"So, we will not be blamed if they go to forbidden areas," the chief minister affirmed here, Sunday.
The entry of foreign journalists into Papua is no longer closed, but there are preconditions if they want to cover news. Their reports must not contain defamatory content and information that is not based on facts and discredits Indonesia, the minister noted.
Foreign media can report what they see, and they should not seek untrue data provided by armed groups, he added.
"So, let the journalists have a firsthand glimpse of the situation in Papua. There is no news alike what is reported by the overseas media," Minister Tedjo stated.
The government is now implementing the welfare approach and no longer uses the repressive security approach.

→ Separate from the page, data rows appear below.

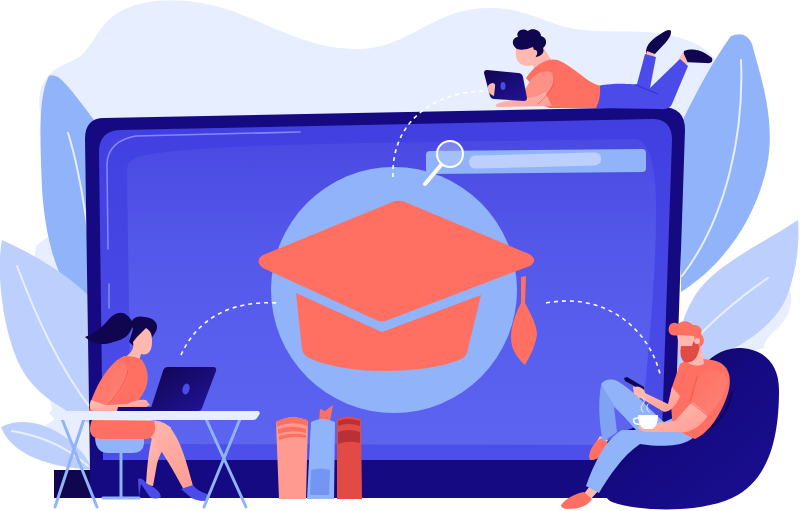
<!DOCTYPE html>
<html lang="en">
<head>
<meta charset="utf-8">
<title>Online education illustration</title>
<style>
:root{--navy:#150a82;--ink:#10054f;--mist:#e7eeff;--sky:#bdd0fd;--blue:#91b3fa;--royal:#4a4be8;--coral:#ff7062;--rose:#ff9085;--skin:#ffb8b0;--red:#e24b45;--white:#fff}
html,body{margin:0;background:var(--white);overflow:hidden}
.scene{display:block;width:800px;height:511px}
.navy{fill:var(--navy)}.ink{fill:var(--ink)}.mist{fill:var(--mist)}.sky{fill:var(--sky)}.blue{fill:var(--blue)}.royal{fill:var(--royal)}.coral{fill:var(--coral)}.rose{fill:var(--rose)}.skin{fill:var(--skin)}.red{fill:var(--red)}.white{fill:var(--white)}
.line{fill:none;stroke-linecap:round;stroke-linejoin:round}
.vein{stroke:var(--mist);stroke-width:2}
.dash{stroke:var(--white);stroke-width:1.6;stroke-dasharray:4 4;stroke-linecap:butt}
.leg{stroke:var(--blue);stroke-width:3}
.fold{stroke:var(--red);stroke-width:1;opacity:.6}
</style>
</head>
<body>
<svg class="scene" viewBox="0 0 800 511" role="img" aria-label="Three students learning online around a large screen with a graduation cap">
<defs>
<linearGradient id="screen-fill" x1="0" y1="0" x2="0" y2="1"><stop offset="0" stop-color="#4a49e2"/><stop offset=".35" stop-color="#5458ea"/><stop offset="1" stop-color="#5c64f0"/></linearGradient>
<linearGradient id="bezel-fill" x1="0" y1="0" x2="0" y2="1"><stop offset="0" stop-color="#413fe0"/><stop offset="1" stop-color="#4c4fea"/></linearGradient>
<linearGradient id="skin-fade" x1="0" y1="0" x2="1" y2="1"><stop offset="0" stop-color="#ffc0b8"/><stop offset="1" stop-color="#ff9c92"/></linearGradient>
<linearGradient id="device-fill" x1="0" y1="0" x2="1" y2="1"><stop offset="0" stop-color="#10054f"/><stop offset="1" stop-color="#22149c"/></linearGradient>
<linearGradient id="shirt-fill" x1="0" y1="0" x2="1" y2="1"><stop offset="0" stop-color="#ff7062"/><stop offset="1" stop-color="#ff8277"/></linearGradient>
<linearGradient id="beanbag-fill" x1="0" y1="0" x2="1" y2="1"><stop offset="0" stop-color="#0f0550"/><stop offset=".5" stop-color="#150a82"/><stop offset="1" stop-color="#1b0f92"/></linearGradient>
</defs>

<g id="backdrop">
<path class="mist" d="M42 122C33 86 47 70 72 61C92 53 95 28 116 14C150-8 206 0 240 14C284 32 316 50 359 49C411 48 430 9 488 8C528 7 546 26 582 30C618 34 660 26 696 44C724 58 734 88 716 124L706 140H42Z"/>
<path class="mist" d="M36 246C48 236 58 230 72 242L92 300V470L60 464C28 452 34 430 54 420L30 300Z"/>
<path class="mist" d="M700 300L758 262C784 268 798 290 788 314C780 330 764 336 764 348L700 366Z"/>
</g>

<g id="leaves-left">
<path class="blue" d="M49 76C38 96 40 140 42 188C46 252 62 292 94 326L100 128C82 104 66 82 58 77Q52 74 49 76Z"/>
<path class="line vein" d="M68 133C78 164 88 220 94 286" stroke-width="1.5"/>
<path class="sky" d="M2 240C-4 270 2 326 18 362C34 396 62 408 94 426V302C78 282 42 258 2 240Z"/>
<path class="line vein" d="M17 266C36 316 58 366 92 410"/>
<path class="sky" d="M1 427C8 446 32 466 92 470C82 440 34 410 1 427Z"/>
<path class="line vein" d="M12 431C42 436 66 446 88 466"/>
</g>

<g id="leaves-right">
<path class="blue" d="M731 36C715 58 698 88 681 124V292C728 262 757 214 767 166C776 120 761 78 752 44Q746 30 731 36Z"/>
<path class="line vein" d="M741 60C744 130 728 216 682 276" stroke-width="4"/>
<path class="sky" d="M798 220C762 244 716 264 696 294C678 322 676 350 676 372C722 358 772 334 787 296C796 272 800 246 798 220Z"/>
<path class="line vein" d="M768 278C738 298 706 326 684 352" stroke-width="3"/>
</g>

<g id="laptop">
<path class="navy" d="M54 470H90L85 139Q85 118 104 118L662 107Q685 107 685 130L674 460V498H54Z"/>
<path class="ink" d="M54 470H90L89 498H54Z"/>
<path fill="url(#bezel-fill)" d="M99 152Q99 131 120 130L652 119Q672 119 672 140L661 460H103Z"/>
<path fill="url(#screen-fill)" d="M127 170Q127 158 146 155C210 144 350 143 634 139Q656 139 656 210C656 290 646 370 640 445L131 444Z"/>
<path class="line" stroke="#8187ff" stroke-width="1.6" d="M108 249L107 164Q108 141 136 136L300 132M109 284V308"/>
</g>

<g id="search-bar">
<rect class="blue" x="426" y="150" width="220" height="23" rx="4" transform="rotate(-.5 536 161)"/>
<rect class="sky" x="469" y="154" width="132" height="13" rx="6" transform="rotate(-1.5 535 160)"/>
</g>

<g id="graduation-cap">
<circle class="blue" cx="394" cy="290" r="123"/>
<path class="coral" d="M296 293L382 332L481 295L467 353Q465 358 459 360C424 374 348 376 309 358Q303 355 302 349Z"/>
<path class="coral" d="M263 255L390 203Q397 199 405 202L529 254Q539 260 530 266L388 320Q382 323 376 320L263 268Q254 261 263 255Z"/>
<path class="coral" d="M521 277L526 276L525 303C532 316 537 326 537 335C535 347 530 356 525 365C516 357 511 348 511 338C511 325 516 313 521 303Z"/>
</g>

<g id="connections">
<path class="line dash" d="M393 177C391 123 432 91 488 91"/>
<path class="line dash" d="M181 355C197 319 231 300 278 303"/>
<path class="line dash" d="M546 303C604 292 648 327 660 374"/>
</g>

<g id="magnifier">
<circle cx="450" cy="154" r="13" fill="#bdd0fd" fill-opacity=".45" stroke="#fff" stroke-width="2"/>
<path class="line" d="M441 165L425 184" stroke="#fff" stroke-width="4"/>
</g>

<g id="student-lying">
<path class="ink" d="M646 54C645 44 654 38 662 33Q669 28 671 31C672 38 662 46 655 54Z"/>
<path class="ink" d="M684 51C696 47 704 52 712 58Q714 64 706 63L682 62Z"/>
<path class="skin" d="M647 51L655 54L653 60L645 57ZM683 52L688 63L681 67L677 62Z"/>
<path class="royal" d="M598 86C620 82 628 85 637 84L645 54L656 57L650 88L680 59L688 66L672 104Q670 110 660 109L596 108Z"/>
<path class="line" stroke="#332fc0" stroke-width="1" d="M636 85L658 94"/>
<path class="skin" d="M516 48C514 60 520 69 533 65L535 72L552 61L540 42L524 42Z"/>
<path class="coral" d="M526 78C534 66 546 57 558 60C576 68 586 82 600 86Q601 99 596 108H550C540 106 538 99 540 94Z"/>
<path class="rose" d="M532 78C540 70 552 69 554 76C555 86 545 98 535 104L521 96Z"/>
<path fill="url(#skin-fade)" d="M545 92C535 100 516 98 499 103Q492 106 499 107L552 106Z"/>
<path class="line fold" d="M553 74C557 84 549 94 538 104"/>
<path class="ink" d="M517 49C510 44 513 37 518 37C515 31 523 27 528 31C532 27 541 30 541 36C548 38 547 45 543 48C545 53 541 56 536 57L533 47Q524 51 517 49Z"/>
<circle class="skin" cx="534" cy="53" r="3.2"/>
<path fill="url(#device-fill)" d="M487 70L518 73Q522 73 523 77L527 98Q527 101 524 101L494 99Q491 99 490 96L484 73Q484 70 487 70Z"/>
<ellipse cx="503" cy="86" rx="2.5" ry="4" fill="#4a4be8"/>
<path class="skin" d="M488 86C492 81 496 83 495 87L494 96C489 94 487 90 488 86Z"/>
</g>

<g id="books">
<path fill="#ff9a90" d="M276 422Q292 413 308 421L306 499H279Z"/>
<path class="coral" d="M276 422Q292 413 308 421V426Q292 420 277 427ZM278 429Q292 424 306 429V433Q292 429 278 434ZM279 436Q292 432 306 435V438Q292 435 279 440Z"/>
<path class="coral" d="M319 421L320 409L325 411L333 405L330 421Z"/>
<path class="blue" d="M311 422Q322 416 335 422L334 499H307Z"/>
<path fill="#7595f2" d="M311 470Q320 467 330 470L329 495H310Z"/>
<path class="red" d="M337 419Q348 414 361 419L362 499H337Z"/>
<path fill="#b93137" d="M338 421Q348 417 360 421V426Q348 422 338 426ZM338 432Q348 428 360 432V443Q348 440 338 444Z"/>
</g>

<g id="student-at-desk">
<g id="stool">
<path class="line leg" d="M121 450V497M103 498H139" stroke-width="4"/>
<path class="blue" d="M95 438H144V444Q143 453 132 453H108Q96 453 95 438Z"/>
</g>
<path fill="url(#skin-fade)" d="M144 430L171 427C171 440 160 450 157 464L153 486L146 485C147 465 149 450 152 438Z"/>
<path fill="url(#skin-fade)" d="M93 420C88 430 90 438 102 439L150 437C161 448 173 470 184 490L193 486C187 464 181 440 169 426Q160 419 146 420Z"/>
<path class="coral" d="M92 420C87 433 92 439 102 439H148Q158 434 154 421Z"/>
<path class="royal" d="M138 479Q142 477 146 483L153 487Q160 491 161 497Q155 500 150 497L141 484L139 497ZM181 489L193 485Q197 491 207 494Q211 499 206 501Q193 501 188 495Z"/>
<path class="ink" d="M133 329C128 318 137 315 145 317C156 318 160 326 155 333L149 342L136 348L129 342Z"/>
<path class="ink" d="M133 323C126 309 116 311 109 319C102 328 93 334 85 337C92 344 104 346 113 342C124 340 132 334 133 323Z"/>
<path class="skin" d="M137 337L146 328C152 332 152 336 152 342C152 350 149 356 141 354L139 361L125 357C133 352 134 347 133 342Z"/>
<path class="coral" d="M124 356Q136 356 142 360C150 371 150 386 140 398L137 411H89C93 396 104 365 124 356Z"/>
<path fill="url(#shirt-fill)" d="M117 362C104 370 96 388 91 401L106 406C116 398 128 383 128 372Q127 362 117 362Z"/>
<path class="line fold" d="M128 370C126 382 116 397 107 405"/>
<path fill="url(#skin-fade)" d="M91 400L105 405L128 404Q137 399 146 400L150 405L138 411H94Q87 409 91 400Z"/>
<g id="student-laptop">
<path class="navy" d="M118 407H153L151 411H117Z"/>
<path fill="url(#device-fill)" d="M168 367H213Q217 367 216 371L202 408Q201 411 198 411H150L163 371Q164 367 168 367Z"/>
<ellipse cx="186" cy="389" rx="3.5" ry="5.5" fill="#4a4be8" transform="rotate(15 186 389)"/>
</g>
<g id="desk">
<path class="line leg" d="M62 419L97 507M84 419L55 507M206 419L246 507M240 419L204 507"/>
<path class="mist" d="M51 411H258Q261 412 259 415L257 418Q256 420 253 420H57Q54 420 53 417L50 414Q49 411 51 411Z"/>
</g>
</g>

<g id="student-on-beanbag">
<path fill="url(#beanbag-fill)" d="M594 456C606 436 642 420 680 418C690 382 704 350 738 348C762 348 779 362 779 390C779 436 770 480 732 498C700 513 640 512 612 502C602 497 592 476 594 456Z"/>
<path class="line" stroke="#0f0550" stroke-width="2" d="M690 438C712 432 728 415 732 392"/>
<g id="lower-body">
<path class="skin" d="M590 486L582 496Q574 502 575 504L590 500L599 490ZM600 436L592 449L599 455L608 440Z"/>
<path class="coral" d="M561 505C566 498 577 493 584 492L592 499Q586 509 568 509Q561 509 561 505ZM589 457C590 448 596 440 602 438L608 443C606 453 598 461 590 460Z"/>
<path fill="#7fa3f2" d="M603 442C599 424 598 400 601 386Q606 377 617 381C630 388 646 403 656 418L640 432L614 407L617 432Z"/>
<path class="blue" d="M601 384Q607 377 617 381C634 391 650 410 664 422L680 415L700 428C695 444 672 449 640 444C622 456 608 478 599 493L586 486C594 463 606 439 622 430L636 430L614 405Z"/>
</g>
<g id="upper-body">
<path class="coral" d="M680 364C690 357 704 358 716 361C734 367 732 387 724 404C716 422 706 434 695 439Q682 434 672 425C673 410 668 400 672 387Z"/>
<path fill="url(#skin-fade)" d="M672 387L668 404L645 393L633 386L634 394L664 412Q674 411 680 396Z"/>
<path fill="url(#shirt-fill)" d="M700 374C710 366 728 370 727 383C725 396 717 406 707 416L691 402Z"/>
<path fill="url(#skin-fade)" d="M692 402L708 415C700 429 687 434 675 432L646 432Q636 430 639 425L675 421Z"/>
<path class="line fold" d="M697 377L690 402L708 416"/>
</g>
<g id="head">
<path class="skin" d="M677 334Q690 330 700 338L704 364Q696 368 688 363L680 356Z"/>
<path class="red" d="M681 346L692 346L695 337L700 345C698 358 694 364 684 362Q679 357 681 346Z"/>
<path class="coral" d="M669 332C667 324 674 321 678 324C684 319 690 322 693 325C700 324 703 330 701 334C706 339 704 346 699 347L694 336L678 335Q671 337 669 332Z"/>
<circle class="skin" cx="697" cy="341" r="3"/>
</g>
<path class="ink" d="M624 378L627 377L644 387Q645 390 642 390L625 381Z"/>
<path class="skin" d="M633 388Q638 384 644 390L647 397L638 398Z"/>
<g id="coffee-cup">
<path class="white" d="M638 415H658Q658 427 652 429H644Q638 426 638 415Z"/>
<path class="line" stroke="#fff" stroke-width="1.6" d="M638 418Q632 418 634 422Q636 425 640 424"/>
<path class="line" stroke="#e7eeff" stroke-width="1" d="M643 412Q639 408 643 404Q646 400 642 397M649 412Q645 408 648 404"/>
</g>
</g>
</svg>
</body>
</html>
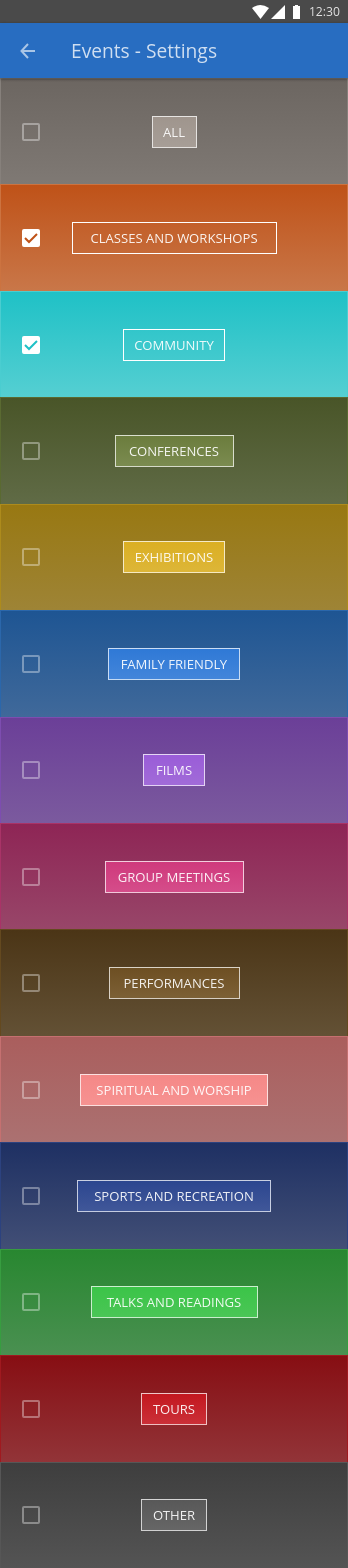
<!DOCTYPE html>
<html lang="en">
<head>
<meta charset="utf-8">
<title>Events - Settings</title>
<style>
:root {
  --status: #4a4a4a;
  --bar: #286dc1;
  --bar-ink: #d0dff1;
  --ink: #fff;
}
* { box-sizing: border-box; margin: 0; padding: 0; }
html, body { width: 348px; height: 1568px; overflow: hidden; }
body {
  display: flex;
  flex-direction: column;
  font-family: "Open Sans", "Noto Sans", sans-serif;
  color: var(--ink);
  background: var(--status);
}
.status-bar {
  flex: none;
  height: 23px;
  display: flex;
  justify-content: flex-end;
  align-items: center;
  padding-right: 8px;
  background: var(--status);
  font-size: 12.2px;
  line-height: 23px;
  color: #e4e4e4;
}
.status-icons { width: 50px; height: 23px; margin-right: 8px; fill: #fff; }
.app-bar {
  flex: none;
  position: relative;
  height: 55px;
  display: flex;
  align-items: center;
  padding: 0 20px;
  gap: 36px;
  background: var(--bar);
  box-shadow: 0 1px 3px rgba(0, 0, 0, .5);
  color: var(--bar-ink);
}
.back { width: 15px; height: 16px; fill: none; stroke: #a9c5e6; stroke-width: 2; }
.app-bar h1 { font-size: 19.2px; font-weight: 400; line-height: 26px; white-space: nowrap; }
.categories {
  flex: 1;
  min-height: 0;
  display: grid;
  grid-template-rows: repeat(14, 1fr);
  list-style: none;
}
.category {
  display: grid;
  grid-template-columns: 20px 1fr 20px;
  align-items: center;
  padding: 0 19px;
  border: 1px solid var(--edge);
  border-bottom: 0;
  background: linear-gradient(var(--top), var(--bottom));
}
.box { width: 20px; height: 20px; fill: none; stroke: #fff; stroke-width: 2; opacity: .36; }
.on .box { opacity: 1; }
.tag {
  justify-self: center;
  width: var(--w);
  height: 32px;
  border: 1px solid rgba(255, 255, 255, .72);
  background: linear-gradient(var(--tag-top), var(--tag-bottom));
  font-size: 13.1px;
  line-height: 30px;
  text-align: center;
  white-space: nowrap;
  color: rgba(255, 255, 255, .93);
}
.on .tag { border-color: #fff; background: none; }

.all { --top: #6c6661; --bottom: #7f7974; --edge: #86807b; --tag-top: #9f958d; --tag-bottom: #a79e97; --w: 45px; }
.classes { --top: #bf5218; --bottom: #c97749; --edge: #cc7340; --w: 205px; }
.community { --top: #1fc1c6; --bottom: #55cfd2; --edge: #4acdd0; --w: 102px; }
.conferences { --top: #495528; --bottom: #606b46; --edge: #5a6a31; --tag-top: #6b7c3d; --tag-bottom: #7b8b50; --w: 119px; }
.exhibitions { --top: #987812; --bottom: #9e8436; --edge: #ad8b1c; --tag-top: #dbaf23; --tag-bottom: #ddb638; --w: 102px; }
.family { --top: #1e5593; --bottom: #40699a; --edge: #2b67ab; --tag-top: #2f79d6; --tag-bottom: #4385da; --w: 132px; }
.films { --top: #6b3f98; --bottom: #7b5a9e; --edge: #7d4db0; --tag-top: #9a5cd8; --tag-bottom: #a16bd8; --w: 62px; }
.meetings { --top: #8e2555; --bottom: #984669; --edge: #a93367; --tag-top: #cf397c; --tag-bottom: #d54d8a; --w: 139px; }
.performances { --top: #4b3516; --bottom: #635135; --edge: #64491f; --tag-top: #6d4f23; --tag-bottom: #7c6035; --w: 131px; }
.spiritual { --top: #aa5e5d; --bottom: #ab7171; --edge: #c57070; --tag-top: #f58887; --tag-bottom: #f69291; --w: 188px; }
.sports { --top: #1e3063; --bottom: #424f76; --edge: #2c427f; --tag-top: #2c468f; --tag-bottom: #405799; --w: 194px; }
.talks { --top: #288730; --bottom: #4a9051; --edge: #379d40; --tag-top: #3bc448; --tag-bottom: #4ac656; --w: 167px; }
.tours { --top: #870e13; --bottom: #923438; --edge: #a0191f; --tag-top: #c3171f; --tag-bottom: #cb3038; --w: 66px; }
.other { --top: #3e3e3e; --bottom: #545454; --edge: #565656; --tag-top: #585858; --tag-bottom: #666; --w: 66px; }
</style>
</head>
<body>
<svg width="0" height="0" style="position:absolute" aria-hidden="true">
  <defs>
    <g id="unchecked"><rect x="3" y="2" width="16" height="16" rx="1"/></g>
    <g id="checked">
      <rect x="3" y="2" width="16" height="16" rx="1" fill="#fff"/>
      <path d="M5 10l4 4 8-8" stroke="var(--top)"/>
    </g>
  </defs>
</svg>

<div class="status-bar">
  <svg class="status-icons" viewBox="0 0 50 23" aria-hidden="true">
    <path d="M1 8Q9 2 18 8L9.500 19Z"/>
    <path d="M34 5V19H20Z"/>
    <path d="M44 5h3v1h2v13h-7V6h2z"/>
  </svg>
  <span>12:30</span>
</div>

<header class="app-bar">
  <svg class="back" viewBox="0 0 15 16" aria-label="Back"><path d="M15 8H2M8 1L1.500 8L8 15"/></svg>
  <h1>Events - Settings</h1>
</header>

<ul class="categories">
  <li class="category all"><svg class="box"><use href="#unchecked"/></svg><span class="tag">ALL</span></li>
  <li class="category classes on"><svg class="box"><use href="#checked"/></svg><span class="tag">CLASSES AND WORKSHOPS</span></li>
  <li class="category community on"><svg class="box"><use href="#checked"/></svg><span class="tag">COMMUNITY</span></li>
  <li class="category conferences"><svg class="box"><use href="#unchecked"/></svg><span class="tag">CONFERENCES</span></li>
  <li class="category exhibitions"><svg class="box"><use href="#unchecked"/></svg><span class="tag">EXHIBITIONS</span></li>
  <li class="category family"><svg class="box"><use href="#unchecked"/></svg><span class="tag">FAMILY FRIENDLY</span></li>
  <li class="category films"><svg class="box"><use href="#unchecked"/></svg><span class="tag">FILMS</span></li>
  <li class="category meetings"><svg class="box"><use href="#unchecked"/></svg><span class="tag">GROUP MEETINGS</span></li>
  <li class="category performances"><svg class="box"><use href="#unchecked"/></svg><span class="tag">PERFORMANCES</span></li>
  <li class="category spiritual"><svg class="box"><use href="#unchecked"/></svg><span class="tag">SPIRITUAL AND WORSHIP</span></li>
  <li class="category sports"><svg class="box"><use href="#unchecked"/></svg><span class="tag">SPORTS AND RECREATION</span></li>
  <li class="category talks"><svg class="box"><use href="#unchecked"/></svg><span class="tag">TALKS AND READINGS</span></li>
  <li class="category tours"><svg class="box"><use href="#unchecked"/></svg><span class="tag">TOURS</span></li>
  <li class="category other"><svg class="box"><use href="#unchecked"/></svg><span class="tag">OTHER</span></li>
</ul>
</body>
</html>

"We can see that is happening here because the news published by foreign media describes that the situation is full of violations. I think it is not true," the minister noted.
President Joko Widodo, here on Sunday, stated that the foreign media are now free to enter Papua, similar to how they can enter other provinces in Indonesia.
"Beginning today, Sunday, I allow the foreign journalists if they want to go to Papua just like the other regions," President Jokowi stated in response to a question posed by Antara after attending a grand harvest in Wapeko, Kurik Sub-district, Merauke District, Papua Province.
Starting now, the nation should think positively and promote mutual trust, which is disappearing lately.
"Do not ask that question, that is enough," Jokowi responded when questioned about a fact that foreign journalists usually prefer to cover the activities of illegal armed groups.(*)